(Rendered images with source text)
-*-*-
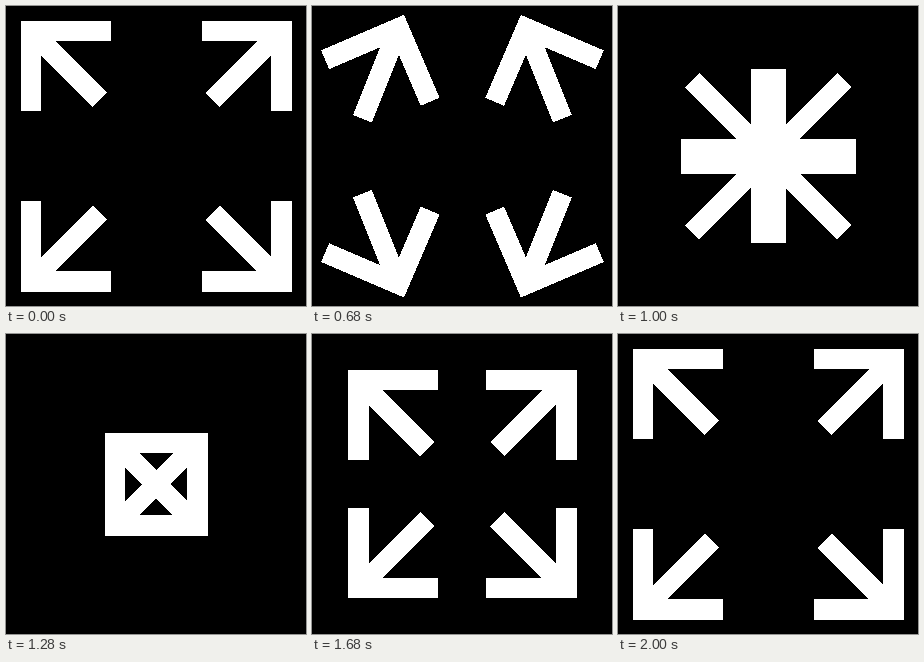
Write an HTML page that moves like this. It is 300x300 px and loops after 2040 ms.

```html
<!DOCTYPE html>
<html lang="en">
<head>
<meta charset="utf-8">
<title>Four arrows</title>
<style>
  html, body { margin: 0; width: 100%; height: 100%; overflow: hidden; background: #000; }
  svg { display: block; width: 100%; height: 100%; }
</style>
</head>
<body>
<svg viewBox="0 0 300 300" fill="#fff" shape-rendering="crispEdges">
  <defs>
    <path id="arrow" d="M-45.1-45.1H45.1V-24.7H-10.3L41.2 26.8 26.8 41.2-24.7-10.3V45.1H-45.1Z"/>
  </defs>
  <g transform="translate(150.4 150.2)">
    <g><use href="#arrow"/></g>
    <g transform="scale(-1 1)"><use href="#arrow"/></g>
    <g transform="scale(1 -1)"><use href="#arrow"/></g>
    <g transform="scale(-1 -1)"><use href="#arrow"/></g>
  </g>
</svg>
<script>
  const LOOP = 2040, STEP = 40, REST_STEPS = 12;
  const TURN_STEPS = 12.1, MOVE_STEPS = 38, MOVE_DELAY = 0.12;
  const REACH = 90.3;
  const arrows = document.querySelectorAll("use");

  const ease = x => {
    const t = Math.min(1, Math.max(0, x));
    return t * t * (3 - 2 * t);
  };

  // Each arrow turns to face the middle while gliding through it to the opposite corner.
  function draw(ms) {
    const step = Math.floor((ms % LOOP) / STEP) - REST_STEPS;
    const angle = 180 * ease(step / TURN_STEPS);
    const place = REACH * (2 * ease((step - MOVE_DELAY) / MOVE_STEPS) - 1);
    const pose = `translate(${place} ${place}) rotate(${angle})`;
    arrows.forEach(arrow => arrow.setAttribute("transform", pose));
  }

  const start = performance.now();
  function tick() {
    draw(performance.now() - start);
    requestAnimationFrame(tick);
  }
  tick();
</script>
</body>
</html>
```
-*-*-
__Your objective__. Look through the entries and find each line that has the string "width". Copy those lines.

__Task output__.
  html, body { margin: 0; width: 100%; height: 100%; overflow: hidden; background: #000; }
  svg { display: block; width: 100%; height: 100%; }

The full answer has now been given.